- [Work order] Find all the lines in the material below with the word "muscle", and copy them.
Material to process START
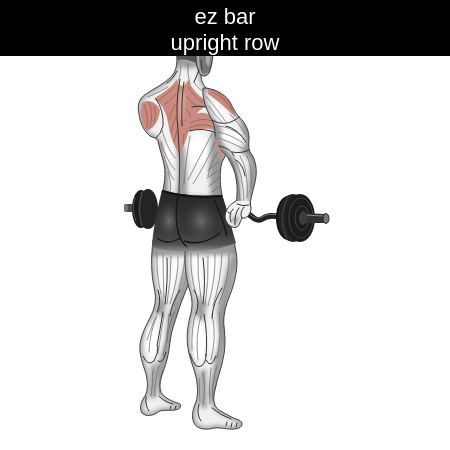
<!DOCTYPE html>
<html lang="en">
<head>
<meta charset="utf-8">
<title>ez bar upright row</title>
<style>
:root{--paper:#fff;--band:#000;--ink:#333;--line:#666;--skin:#f1f1f1;--shade:#858585;--muscle:#c98a7f;--muscle-deep:#8f4b42;--iron:#1c1c1c}
*{margin:0;padding:0;box-sizing:border-box}
html,body{width:450px;height:450px;overflow:hidden;background:var(--paper)}
.card{position:relative;width:450px;height:450px;overflow:hidden}
.title{position:absolute;left:0;top:0;width:450px;height:56px;background:var(--band);color:var(--paper);font:400 22px/26px "Liberation Sans",Arial,sans-serif;text-align:center;padding-top:4px}
.title span{display:block}
.figure{position:absolute;left:0;top:0}
.body{fill:var(--skin)}
.outline{fill:none;stroke:var(--ink);stroke-width:.9;stroke-linejoin:round}
.rim{fill:none;stroke:var(--shade);stroke-width:5;filter:url(#blur);opacity:.75}
.soft{fill:var(--shade);filter:url(#blur);opacity:.8}
.light{fill:var(--paper);filter:url(#blur)}
.fibre{fill:none;stroke:var(--line);stroke-width:.7;stroke-linecap:round}
.crease{fill:none;stroke:var(--ink);stroke-width:1;stroke-linecap:round}
.active{fill:var(--muscle)}
.grain{fill:none;stroke:var(--muscle-deep);stroke-width:.8;stroke-linecap:round;opacity:.7}
</style>
</head>
<body>
<main class="card">
<svg class="figure" width="450" height="450" viewBox="0 0 450 450" role="img" aria-label="Muscular figure seen from behind holding an EZ bar">
<defs>
<filter id="blur" x="-50%" y="-50%" width="200%" height="200%"><feGaussianBlur stdDeviation="2"/></filter>
<linearGradient id="cloth" x2="0" y2="1"><stop offset="0" stop-color="#262626"/><stop offset=".7" stop-color="#3a3a3a"/><stop offset=".88" stop-color="#505050"/><stop offset="1" stop-color="#8a8a8a"/></linearGradient>
<radialGradient id="glute"><stop offset="0" stop-color="#6c6c6c"/><stop offset="1" stop-color="#444" stop-opacity="0"/></radialGradient>
<path id="torso-shape" d="M176 50C178 62 177 70 171 77C164 84 153 89 146 94C139 98 137 106 139 114C140 123 144 131 150 136C154 138 157 138 158 141C160 152 165 162 165 174C165 182 163 188 162 196L223 200C220 186 219 174 222 162C228 152 232 140 231 122C230 106 224 96 213 92C206 89 202 85 201 76L202 50Z"/>
<path id="left-leg-shape" d="M153 240C151 258 151 272 154 287C156 296 156 303 153 311C149 321 142 331 140 344C139 355 143 364 146 374C148 383 148 390 145 396C141 401 139 408 142 413C146 417 153 416 158 412C163 409 169 411 174 410C179 410 182 407 180 404C175 402 168 400 163 395C158 389 160 381 163 372C167 362 169 352 170 342C171 331 175 322 178 312C182 298 190 284 194 266V240Z"/>
<path id="right-leg-shape" d="M186 240C184 258 185 274 189 288C192 297 193 304 191 313C188 323 186 336 188 348C189 358 194 367 196 377C198 387 198 395 196 402C193 408 191 417 194 423C197 430 208 430 214 428C222 427 231 431 239 428C243 426 243 422 239 420C232 418 226 414 219 410C213 406 213 398 215 390C217 379 221 370 223 359C226 347 225 336 224 326C223 317 225 309 228 300C233 288 237 275 237 262C237 254 235 247 234 240Z"/>
<path id="arm-shape" d="M203 88C213 88 224 93 230 102C233 108 235 112 239 117C245 122 249 130 249 138C249 143 248 147 250 152C255 158 257 167 256 176C255 186 251 194 250 206L236 206C237 196 238 187 236 178C235 170 231 164 228 158C225 153 219 150 217 143C214 136 216 128 213 122C208 113 202 101 203 88Z"/>
<clipPath id="torso-clip"><use href="#torso-shape"/></clipPath>
<clipPath id="left-leg-clip"><use href="#left-leg-shape"/></clipPath>
<clipPath id="right-leg-clip"><use href="#right-leg-shape"/></clipPath>
<clipPath id="arm-clip"><use href="#arm-shape"/></clipPath>
</defs>

<g id="far-weight">
<rect x="124" y="204" width="14" height="8" rx="2" fill="#4a4a4a"/>
<ellipse cx="126" cy="208" rx="2" ry="4" fill="#777"/>
<ellipse cx="141" cy="209" rx="9" ry="19" fill="var(--iron)"/>
<ellipse cx="148" cy="209" rx="10" ry="20" fill="#242424"/>
<path d="M135 197Q131 209 136 221M142 192Q137 209 142 226" fill="none" stroke="#555"/>
</g>

<g id="left-leg">
<use href="#left-leg-shape" class="body"/>
<g clip-path="url(#left-leg-clip)">
<use href="#left-leg-shape" class="rim"/>
<path class="soft" d="M150 242H196V256H150ZM188 256L196 258L178 314L171 340L164 366L158 390L157 368L166 340L168 316L176 298Z"/>
<path class="soft" d="M160 292L166 304L163 318L157 312ZM151 366L157 362L156 398L150 398Z"/>
<ellipse class="light" cx="152" cy="340" rx="6" ry="17"/>
<path class="light" d="M159 258L166 258L166 292L160 284ZM174 258L180 258L172 296L170 282Z"/>
</g>
<use href="#left-leg-shape" class="outline"/>
<path class="fibre" d="M157 254Q156 274 161 294M163 254Q163 274 164 298M171 256Q171 280 167 304M178 256Q179 276 170 304M185 256Q184 276 174 306M160 308Q152 324 147 340M164 314Q161 332 158 354M169 314Q168 336 163 356M156 318Q150 332 149 352M174 312Q168 326 167 342M159 366Q154 382 155 396M153 370Q153 384 151 396M163 370Q158 382 160 394"/>
<path class="crease" d="M167 258Q168 282 165 304M180 290Q172 302 170 316M158 290Q162 302 157 312M163 312Q160 330 157 346M143 356Q148 367 154 361Q158 354 158 346M158 361Q163 365 166 352M146 397Q145 406 149 411M159 396Q164 402 173 404M170 409L171 406M175 409L176 406"/>
</g>

<g id="right-leg">
<use href="#right-leg-shape" class="body"/>
<g clip-path="url(#right-leg-clip)">
<use href="#right-leg-shape" class="rim"/>
<path class="soft" d="M184 242H238V255H184ZM230 256L238 258L227 304L226 340L219 370L213 402L209 394L214 364L219 336L217 310Z"/>
<path class="soft" d="M198 294L206 304L204 322L195 314ZM200 372L206 368L207 408L201 408Z"/>
<ellipse class="light" cx="199" cy="342" rx="7" ry="19"/>
<ellipse class="light" cx="213" cy="338" rx="4" ry="16"/>
<path class="light" d="M193 258L201 258L203 292L196 288ZM209 258L219 258L212 296L207 290Z"/>
</g>
<use href="#right-leg-shape" class="outline"/>
<path class="fibre" d="M191 254Q190 274 196 294M198 254Q197 276 201 298M208 256Q209 280 205 306M215 254Q216 278 208 306M222 254Q221 280 213 306M229 254Q230 276 219 304M196 312Q191 328 192 350M201 316Q195 336 198 360M212 314Q217 336 211 360M219 312Q222 336 217 358M203 372Q206 388 203 404M211 368Q208 386 210 404M217 366Q211 384 213 402M199 378L200 402"/>
<path class="crease" d="M203 258Q206 282 203 304M222 288Q213 302 212 318M194 290Q201 302 196 314M204 314Q208 336 206 356M190 354Q195 370 201 366Q206 364 206 354M206 360Q211 370 216 356M199 404Q196 415 201 421M212 408Q220 415 231 419M226 426L227 422M231 427L232 423M236 427L237 423"/>
</g>

<g id="back">
<use href="#torso-shape" class="body"/>
<g clip-path="url(#torso-clip)">
<use href="#torso-shape" class="rim"/>
<path class="soft" d="M212 128L226 134L222 166L224 200L211 200L209 166ZM155 138L162 146L169 196L161 196Z"/>
<path class="soft" d="M176 146Q180 170 176 196H187Q187 168 184 146Z"/>
<path class="soft" d="M174 54H204L198 66Q186 72 174 63Z"/>
<ellipse class="light" cx="198" cy="150" rx="9" ry="16"/>
<ellipse class="light" cx="169" cy="153" rx="4" ry="11"/>
</g>
<use href="#torso-shape" class="outline"/>
<g id="trapezius">
<path class="active" d="M177 79C170 90 161 93 154 99C163 104 167 114 169 128C171 139 175 148 180 154C184 146 188 136 190 125C193 115 201 108 210 104C201 97 192 91 188 79C186 88 178 88 177 79Z"/>
<path class="grain" d="M174 87Q166 95 159 100M176 94Q169 102 165 104M175 105Q170 113 169 120M176 117Q172 125 171 133M177 130L174 142M188 87Q193 95 203 103M186 96Q191 103 198 107M186 108Q190 113 191 118M185 120Q188 127 187 132M184 134L183 144"/>
<path class="light" d="M181 92Q178 108 180 124Q184 108 184 92Z" opacity=".4"/>
</g>
<g id="rear-deltoid">
<path class="active" d="M142 103C149 98 157 103 160 110C159 121 154 128 147 131C141 124 139 111 142 103Z"/>
<path class="active" d="M184 123C193 112 204 109 214 118L216 130C204 127 195 130 187 131Z"/>
<path class="grain" d="M144 105Q149 115 147 128M149 103Q154 112 150 127M154 106Q157 113 154 122M190 123Q201 117 212 121M189 128Q201 122 214 127"/>
</g>
<path class="crease" d="M180 79Q175 104 178 130Q181 162 179 193M184 82Q181 100 182 126M167 83Q173 79 177 71M156 99Q164 110 163 126Q161 134 156 138M192 107Q205 104 213 111M189 131Q204 127 216 133"/>
<path class="fibre" d="M162 130Q166 146 175 158M161 142Q165 158 175 170M164 156Q168 172 174 180M190 136Q186 158 184 184M212 134Q200 156 188 180M215 142Q208 160 193 184M218 152Q210 162 208 176M208 170L219 162M207 178L219 170M209 186L219 178M212 192L220 186M168 172Q172 184 170 192M181 66Q181 74 178 82M188 64Q187 74 190 84M148 97Q158 93 168 87M210 95Q198 90 194 82"/>
</g>

<g id="head">
<path d="M176 50H214C213 58 213 63 211 69C210 74 207 77 203 76C199 75 198 70 196 66C190 62 184 61 177 60Z" fill="#a5a5a5"/>
<path d="M176 52H196V63Q186 58 177 60Z" fill="#555"/>
<path d="M199 50H212L210 69Q207 75 203 74Q199 70 199 50Z" fill="#777"/>
<path d="M206 54H211L209 66Q205 66 206 54Z" fill="#aaa"/>
<path class="crease" d="M196 52C196 60 196 65 198 69C199 74 201 76 204 76C209 76 211 70 213 54M199 70Q196 78 194 82M201 60L202 70"/>
</g>

<g id="shorts">
<path d="M162 190Q190 198 222 195C226 205 230 222 236 243C224 248 208 251 194 251C180 252 163 251 152 247C153 227 158 207 162 190Z" fill="url(#cloth)"/>
<ellipse cx="169" cy="221" rx="12" ry="19" fill="url(#glute)"/>
<ellipse cx="201" cy="221" rx="17" ry="20" fill="url(#glute)"/>
<path d="M178 196Q174 218 179 235Q182 243 187 247M157 238Q168 246 180 238M184 241Q202 247 220 233M214 200Q222 216 227 236" fill="none" stroke="#161616" stroke-width="1.4"/>
<path d="M162 191Q190 199 222 196" fill="none" stroke="#111" stroke-width="2"/>
</g>

<g id="ez-bar">
<path d="M234 209C238 212 242 210 247 213C253 217 256 222 262 219C267 215 272 215 280 217" fill="none" stroke="#222" stroke-width="5.5" stroke-linecap="round"/>
<path d="M247 212C253 217 257 220 262 217Q268 213 278 215" fill="none" stroke="#777"/>
<ellipse cx="288" cy="218" rx="12" ry="22" fill="#111"/>
<ellipse cx="293" cy="218" rx="15" ry="24" fill="#242424"/>
<ellipse cx="300" cy="218" rx="15" ry="24" fill="var(--iron)"/>
<g fill="none" stroke="#444"><ellipse cx="301" cy="218" rx="12" ry="20"/><ellipse cx="302" cy="218" rx="7" ry="12"/><path d="M288 197Q277 217 287 239"/></g>
<path d="M301 213L326 214V223H301Z" fill="#333"/>
<path d="M303 215L324 216" stroke="#888"/>
<ellipse cx="303" cy="218" rx="4" ry="7" fill="#3d3d3d"/>
<ellipse cx="326" cy="218.5" rx="3" ry="5" fill="#777" stroke="#222"/>
</g>

<g id="right-arm">
<use href="#arm-shape" class="body"/>
<g clip-path="url(#arm-clip)">
<use href="#arm-shape" class="rim"/>
<path class="soft" d="M211 118L222 130L224 146L236 162L241 206H233L231 176L216 146ZM240 122L247 142L240 150L250 160L248 200L256 190V150L250 122Z"/>
<path class="light" d="M212 101Q224 107 231 122L222 124Q216 114 212 101ZM222 131Q234 128 243 140Q232 146 222 140Z"/>
<path class="active" d="M208 86C219 89 231 96 233 109L237 117C229 113 223 104 208 94Z"/>
<path class="grain" d="M212 92Q224 97 232 110M218 93Q228 100 234 113"/>
</g>
<use href="#arm-shape" class="outline"/>
<path class="active" d="M215 135Q217 140 219 147Q223 152 223 157Q216 154 215 135Z"/>
<path class="fibre" d="M206 96Q216 108 226 122M209 106Q215 116 224 124M217 126Q230 126 242 136M218 132Q230 134 243 143M219 138Q230 142 242 148M230 114Q240 124 245 134M234 158Q243 172 244 200M240 156Q249 170 247 198M230 158Q239 174 240 200M247 156Q253 168 251 188"/>
<path class="crease" d="M212 120Q224 127 235 120Q238 118 239 117M219 146Q231 148 234 156M232 152Q241 154 249 150M226 126Q238 129 246 142M236 160Q243 164 245 176"/>
</g>

<g id="right-hand">
<path d="M236 201C230 204 225 210 225 217C226 224 232 229 237 227C240 225 240 221 242 218C247 219 251 214 251 208L250 201Z" class="body"/>
<path class="soft" d="M230 218L240 216L236 226Z"/>
<path class="crease" d="M236 201C230 204 225 210 225 217C226 224 232 229 237 227C240 225 240 221 242 218C247 219 251 214 251 208L250 202M233 209Q228 214 231 222M239 208Q234 214 235 225M244 207Q239 213 242 218M228 212L231 214M237 204Q243 207 249 205"/>
</g>
</svg>
<h1 class="title"><span>ez bar</span><span>upright row</span></h1>
</main>
</body>
</html>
Material to process END
- [Answer space]
:root{--paper:#fff;--band:#000;--ink:#333;--line:#666;--skin:#f1f1f1;--shade:#858585;--muscle:#c98a7f;--muscle-deep:#8f4b42;--iron:#1c1c1c}
.active{fill:var(--muscle)}
.grain{fill:none;stroke:var(--muscle-deep);stroke-width:.8;stroke-linecap:round;opacity:.7}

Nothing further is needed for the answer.